Shares of The Hain Celestial Group, Inc., Lake Success, N.Y., were down 3% in 2016, after dropping 31% in 2015. Like TreeHouse, Hain was in the midst of a share price recovery for most of 2016. The company’s stock price peaked at $56.99, up 41%, before falling abruptly. The company delayed release of its fourth-quarter and full-year financial results. Separately, the company stated it does not expect to achieve its previously announced guidance for
A startling performance in 2016 was posted by a newcomer to the Grain-Based Foods Share Index — AdvancePierre Food Holdings, Inc. AdvancePierre shares were first listed in July 2016 and rose in value by 25% in less than six months of trading. Based in Cincinnati, AdvancePierre is a producer and distributor of ready-to-eat sandwiches, sandwich components and other products. On July 14 the company raised $219 million in an initial public offering in which a total of 21,390,000 shares were sold at $21 per share, for a total offering value of $449 million (including 10,300,000 shares sold by existing shareholders). In December, the company raised its quarterly dividend by 14% to 16c per share from 14%. In early January, the company’s effective dividend yield was about 2.3%.

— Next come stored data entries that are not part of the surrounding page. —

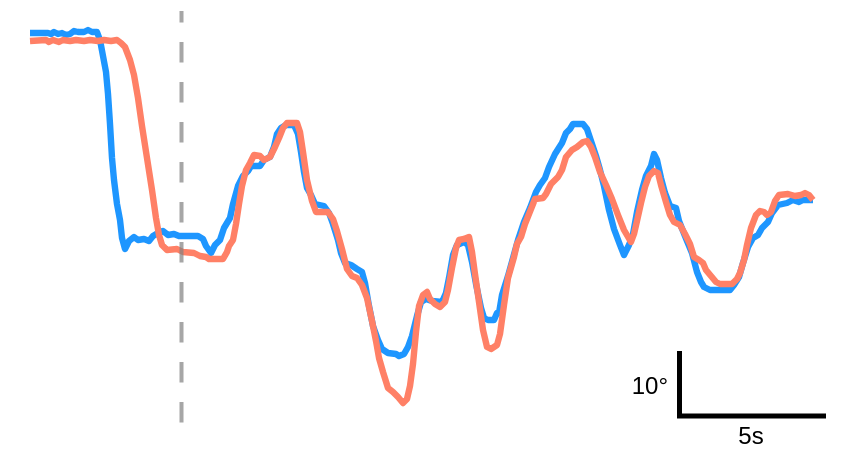
<!DOCTYPE html>
<html lang="en">
<head>
<meta charset="utf-8">
<title>Angle traces over time</title>
<style>
:root {
  --paper: #ffffff;
  --ink: #000000;
  --trace-blue: #1e96ff;
  --trace-coral: #ff8066;
  --marker: #808080;
}
html, body { margin: 0; background: var(--paper); }
.chart {
  position: relative;
  width: 843px;
  height: 460px;
  overflow: hidden;
  background: var(--paper);
  color: var(--ink);
  font: 24px/28px "Liberation Sans", Arial, sans-serif;
}
.plot { display: block; }
.trace { fill: none; stroke-width: 6.4; stroke-linejoin: round; }
.trace-blue { stroke: var(--trace-blue); }
.trace-coral { stroke: var(--trace-coral); }
.onset { stroke: var(--marker); stroke-opacity: .7; stroke-width: 4; stroke-dasharray: 20.5 19.5; }
.scale-bar { fill: none; stroke: var(--ink); stroke-width: 5; }
.label { position: absolute; white-space: nowrap; }
.label-angle { right: 175px; top: 372px; }
.label-time { left: 679px; width: 144px; top: 422px; text-align: center; }
</style>
</head>
<body>
<main class="chart">
  <svg class="plot" width="843" height="460" viewBox="0 0 843 460" role="img" aria-label="Two angle traces, blue and coral, with a dashed onset line and a scale bar">
    <path class="trace trace-blue" d="M30 33H48L51 34L54 32L58 34L62 33L66 35L70 34L74 31L78 32L84 32L88 30L92 32H97L100 40L103 56L106 72L108 94L110 124L112 158L114 180L117 204L120 220L122 238L125 249L129 241L134 237L138 240L144 239L149 241L153 236L158 233L163 231L168 235L174 234L179 236H198L203 239L206 246L211 253L215 245L220 240L224 228L230 218L233 204L238 186L243 176L248 171L251 166H260L264 160L270 157L274 147L277 134L281 128L286 125H294L298 134L301 152L304 172L307 188L311 195L315 204L324 206L329 213L333 224L338 240L341 253L345 263L351 265L357 269L362 272L365 283L369 306L373 326L378 340L382 349L388 353L396 354L399 356L404 354L408 347L412 336L417 316L421 302L426 299L432 301L442 302L446 293L449 278L453 255L457 245L464 242L468 245L472 262L476 284L481 308L484 318L488 320H494L497 313H499L502 295L508 276L513 258L518 240L524 222L530 208L536 192L540 185L545 178L549 167L555 154L562 143L566 133L570 129L573 124H583L587 129L592 144L596 156L600 170L604 186L609 210L614 229L620 245L624 255L629 245L633 234L637 212L642 190L646 176L651 166L654 154L657 160L661 178L665 193L670 206L676 208L679 221L685 236L692 253L697 272L701 282L704 287L710 290H730L734 285L739 277L743 263L748 247L753 238L758 235L762 228L768 222L772 213L778 205L787 203L793 200L799 202L803 200H813"/>
    <path class="trace trace-coral" d="M30 41L46 40L49 42L53 40L59 42L63 40L70 41L76 40L84 41L90 40L98 41L104 40L111 41L117 40L121 43L125 47L130 60L134 75L138 98L142 126L147 158L152 190L156 218L159 235L162 245L167 250L177 249L183 252L194 253L200 256L206 257L209 259H223L227 252L229 246L233 240L236 224L239 204L242 186L246 170L250 163L254 155L260 156L264 160L270 157L275 147L279 138L283 128L287 123H297L300 132L303 152L307 180L312 201L316 212H328L333 219L337 231L342 249L347 269L352 276L357 278L362 285L367 298L372 321L376 341L379 358L383 372L388 388L393 392L398 397L403 403L407 399L410 386L413 364L416 332L419 306L423 295L427 292L430 299L435 304L440 307L445 302L448 290L452 268L456 248L459 240L464 239L469 237L472 252L475 274L479 302L483 330L487 347L491 349L497 345L500 334L504 305L508 278L514 257L517 244L521 237L525 224L531 209L535 199L543 198L546 194L551 184L558 177L562 170L566 157L572 150L577 147L583 142L587 141L591 147L595 157L600 172L606 185L612 199L618 215L624 230L631 242L634 234L637 221L641 203L645 187L649 176L654 171L658 173L661 185L666 202L670 215L674 222L680 225L685 234L690 244L694 257L699 260L703 263L706 270L711 276L716 282L720 284H732L737 279L740 273L744 260L747 245L751 228L756 215L760 211L764 212L767 215L771 212L775 201L779 195L788 194L795 196L801 195L805 193L809 195L813 200"/>
    <line class="onset" x1="181.5" y1="422.5" x2="181.5" y2="11"/>
    <path class="scale-bar" d="M679.5 351V416H826"/>
  </svg>
  <span class="label label-angle">10°</span>
  <span class="label label-time">5s</span>
</main>
</body>
</html>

Columbus, Ohio-based Lancaster Colony Corp., also new to the index, posted a gain of 22% in 2016 compared with a like gain of 23% in 2015 and 6% in 2014. Lancaster Colony is a food products company with a growing presence in grain-based foods. In addition to its Marzetti dressings and dips, the company has a number of baking businesses, including Sister Schubert’s rolls and biscuits, New York Bakery frozen toast and bread and Flatout flatbread. During 2016, the company announced plans to acquire Angelic Bakehouse, Inc., a Cudahy, Wis.-based maker of sprouted baked foods. In April, the company announced David A. Ciesinski has been named president and chief operating officer. Mr. Ciesinski most recently was president of the meals solutions division at Kraft Foods Group, Inc.
Shares of Hostess Brands, Inc., Kansas City, rose 7% after the company’s November listing on the Nasdaq stock market. The listing followed the acquisition of Hostess by Gores Group L.L.C.
Shares of Grupo Bimbo S.A.B. de C.V., Mexico City, rose 3% in 2016, following a gain of 12% in 2015. George Weston Ltd., Toronto, ended 2016 with a 6% gain, versus an 8% advance in 2015.